Again, this is not the fault of the teachers and educators as the government should have been aware of these technical issues and implementation hurdles since the beginning. All these tech devices should be user-friendly and easily adopted so that it does not create technical barriers for it to be fully utilised.

The key to effective education is to remove barriers, not add them and provide obstacles to learning.

While I acknowledge the usefulness of a Raspberry Pi in many other instances, but I have since the beginning question the suitability of these Raspberry Pi to provide a conducive learning environment for our primary school students especially in semi-rural and rural areas of Sarawak.

Although it may have decent in processing speed, it cannot be used to replace a full fledge PC which is what the students and teachers need. Fact of the matter there are other alternative devices around that price range that run on Windows which is something more familiar with the students and teachers.

So, at the end of the day, if the Minister’s intention for the schools to replace the normal desktop, then the choice of these Raspberry Pi is not suitable, and we do not want to end up wasting RM 12 million for something that may not be user friendly for the students and even teachers while will then not achieve the conducive learning environment it intends to.

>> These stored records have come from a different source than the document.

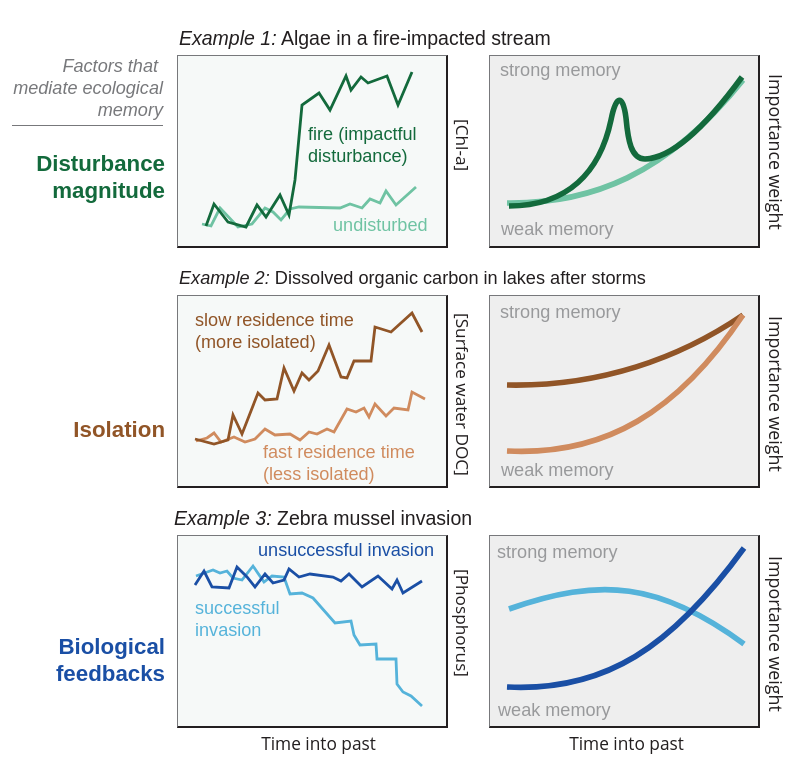
<!DOCTYPE html>
<html lang="en">
<head>
<meta charset="utf-8">
<title>Factors that mediate ecological memory</title>
<style>
:root {
  --ink: #231f20;
  --note: #77787b;
  --hint: #98999b;
  --frame: #77787b;
  --series-bg: #f6f9f8;
  --weight-bg: #eeeeee;
  --green: #136a3c;
  --green-light: #6fc3a3;
  --brown: #915527;
  --brown-light: #d08b5e;
  --blue: #1a4fa5;
  --blue-light: #55b3da;
  --label-font: "Liberation Sans", Arial, sans-serif;
  --axis-font: "Open Sans", "Noto Sans", sans-serif;
}
* { box-sizing: border-box; margin: 0; }
body { width: 800px; height: 770px; overflow: hidden; background: #fff; color: var(--ink); font-family: var(--label-font); }
.figure { width: 800px; height: 770px; padding-top: 25px; }
.example, .time-axis { display: grid; grid-template-columns: 177px 271px 41px 271px 40px; }
.example { grid-template-rows: 30px 193px; margin-bottom: 17px; }
.example:last-of-type { margin-bottom: 0; }
.title { grid-column: 2 / -1; padding-left: 2px; font-size: 19.5px; font-weight: 400; line-height: 26px; white-space: nowrap; }
.title.long { font-size: 18.15px; }
.title.outdent { padding: 0; margin-left: -3px; }
.factor { grid-column: 1; grid-row: 2; padding: 0 12px; text-align: right; }
.note { width: 151px; padding-bottom: 4px; border-bottom: 1px solid var(--note); margin-bottom: 24px; font-size: 18.1px; font-style: italic; line-height: 22px; color: var(--note); white-space: nowrap; }
.name { font-size: 22.3px; line-height: 27px; font-weight: 700; }
.isolation .factor { padding-top: 121px; }
.feedbacks .factor { padding-top: 98px; }
.disturbance { --strong: var(--green); --soft: var(--green-light); }
.isolation { --strong: var(--brown); --soft: var(--brown-light); }
.feedbacks { --strong: var(--blue); --soft: var(--blue-light); }
.name { color: var(--strong); }
.chart { display: block; width: 271px; height: 193px; border: 1px solid var(--frame); border-right: 2px solid var(--ink); border-bottom: 2px solid var(--ink); }
.series { background: var(--series-bg); }
.weight { background: var(--weight-bg); }
.chart text { font-size: 18.1px; }
.chart polyline, .chart path { fill: none; stroke-width: 2.8; stroke-linejoin: miter; }
.weight path { stroke-width: 5.6; }
.strong { stroke: var(--strong); }
.soft { stroke: var(--soft); }
.strong-label { fill: var(--strong); }
.soft-label { fill: var(--soft); }
.hint { fill: var(--hint); }
.axis { display: flex; align-items: center; justify-content: center; writing-mode: vertical-rl; font-family: var(--axis-font); white-space: nowrap; }
.axis { flex-direction: row; width: 28px; height: 193px; font-size: 17.2px; line-height: 28px; position: relative; top: var(--shift, 0); }
.axis.right { width: 32px; font-size: 17.8px; line-height: 32px; }
.time-axis { margin-top: 4px; font-family: var(--axis-font); font-size: 17.3px; line-height: 24px; text-align: center; }
.time-axis .left { grid-column: 2; padding-left: 12px; }
.time-axis .far { grid-column: 4; padding-left: 4px; }
</style>
</head>
<body>
<main class="figure">

  <section class="example disturbance">
    <h2 class="title"><em>Example 1:</em> Algae in a fire-impacted stream</h2>
    <div class="factor">
      <p class="note">Factors that&nbsp;<br>mediate ecological<br>memory</p>
      <h3 class="name">Disturbance<br>magnitude</h3>
    </div>
    <svg class="chart series" viewBox="178 56 268 190" role="img" aria-label="Chlorophyll over time, with fire and undisturbed">
      <polyline class="soft" points="202,224 211,226 220,208 238,227 252,224 265,208 273,212 281,220 290,209 299,207 340,208 350,204 362,208 370,199 380,203 386,191 396,205 416,187"/>
      <polyline class="strong" points="206,226 214,204 228,222 246,227 257,205 266,217 280,195 289,215 295,180 302,105 319,93 330,110 346,76 351,90 361,77 368,83 387,76 398,105 412,72"/>
      <text class="strong-label" x="308" y="140">fire (impactful<tspan x="308" y="162">disturbance)</tspan></text>
      <text class="soft-label" x="333" y="231">undisturbed</text>
    </svg>
    <div class="axis" style="--shift:-6px">[Chl-a]</div>
    <svg class="chart weight" viewBox="490 56 268 190" role="img" aria-label="Importance weight, with and without fire">
      <path class="soft" d="M507 203C590 204 666 176 743 80"/>
      <path class="strong" d="M509 206C568 206 600 172 611 120C616 94 623 94 626 118C628 140 631 159 645 159C675 158 712 118 742 77"/>
      <text class="hint" x="500" y="76">strong memory</text>
      <text class="hint" x="501" y="235">weak memory</text>
    </svg>
    <div class="axis right">Importance weight</div>
  </section>

  <section class="example isolation">
    <h2 class="title long"><em>Example 2:</em> Dissolved organic carbon in lakes after storms</h2>
    <div class="factor"><h3 class="name">Isolation</h3></div>
    <svg class="chart series" viewBox="178 296 268 190" role="img" aria-label="Dissolved organic carbon over time, by residence time">
      <polyline class="soft" points="196,441 207,438 214,433 221,442 234,437 245,442 255,439 265,429 275,435 290,434 300,440 309,432 317,434 327,429 334,432 347,409 356,412 364,408 369,417 375,404 386,416 394,408 408,410 412,392 425,399"/>
      <polyline class="strong" points="195,439 214,444 228,440 233,415 242,434 258,393 265,400 277,399 284,368 294,391 302,373 309,380 318,371 329,345 341,377 347,378 354,361 371,361 375,327 391,332 412,313 422,332"/>
      <text class="strong-label" x="195" y="326">slow residence time<tspan x="195" y="348">(more isolated)</tspan></text>
      <text class="soft-label" x="263" y="458">fast residence time<tspan x="263" y="480">(less isolated)</tspan></text>
    </svg>
    <div class="axis" style="--shift:3px">[Surface water DOC]</div>
    <svg class="chart weight" viewBox="490 296 268 190" role="img" aria-label="Importance weight, by residence time">
      <path class="strong" d="M507 385C600 387 680 358 743 315"/>
      <path class="soft" d="M507 451C605 456 678 412 743 315"/>
      <text class="hint" x="500" y="318">strong memory</text>
      <text class="hint" x="501" y="476">weak memory</text>
    </svg>
    <div class="axis right" style="--shift:2px">Importance weight</div>
  </section>

  <section class="example feedbacks">
    <h2 class="title outdent"><em>Example 3:</em> Zebra mussel invasion</h2>
    <div class="factor"><h3 class="name">Biological<br>feedbacks</h3></div>
    <svg class="chart series" viewBox="178 536 268 190" role="img" aria-label="Phosphorus over time, by invasion outcome">
      <polyline class="soft" points="196,576 213,570 220,573 227,571 233,578 242,580 253,566 264,582 272,576 284,577 290,594 302,593 313,598 335,623 351,621 354,635 360,645 376,644 377,659 396,659 397,684 403,692 411,696 422,706"/>
      <polyline class="strong" points="195,585 204,571 212,587 229,588 237,567 247,577 255,587 265,574 273,583 284,580 289,569 299,577 310,574 333,577 341,581 349,574 362,587 378,576 392,589 397,580 403,593 422,581"/>
      <text class="strong-label" x="258" y="556">unsuccessful invasion</text>
      <text class="soft-label" x="195" y="614">successful<tspan x="195" y="636">invasion</tspan></text>
    </svg>
    <div class="axis" style="--shift:-8px">[Phosphorus]</div>
    <svg class="chart weight" viewBox="490 536 268 190" role="img" aria-label="Importance weight, by invasion outcome">
      <path class="soft" d="M509 609C600 577 660 582 744 644"/>
      <path class="strong" d="M507 687C605 692 672 647 744 548"/>
      <text class="hint" x="497" y="558">strong memory</text>
      <text class="hint" x="498" y="716">weak memory</text>
    </svg>
    <div class="axis right" style="--shift:2px">Importance weight</div>
  </section>

  <footer class="time-axis">
    <p class="left">Time into past</p>
    <p class="far">Time into past</p>
  </footer>

</main>
</body>
</html>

That is why the Minister should come out with the justification on the choice of such computers for our primary school students and reveal the important parameter I mentioned at the beginning to fully review its effectiveness and if it achieves its target.

My suggestion has always been, if the government intends to narrow the digital gap between the rich and the poor and also those in urban and rural divide, then I suggest they look at finding ways to assist the students to purchase proper laptops so that they can also use for their home-based learning especially after taking lessons from Covid-19 season.

Dr Kelvin Yii Lee Wuen
MP Bandar Kuching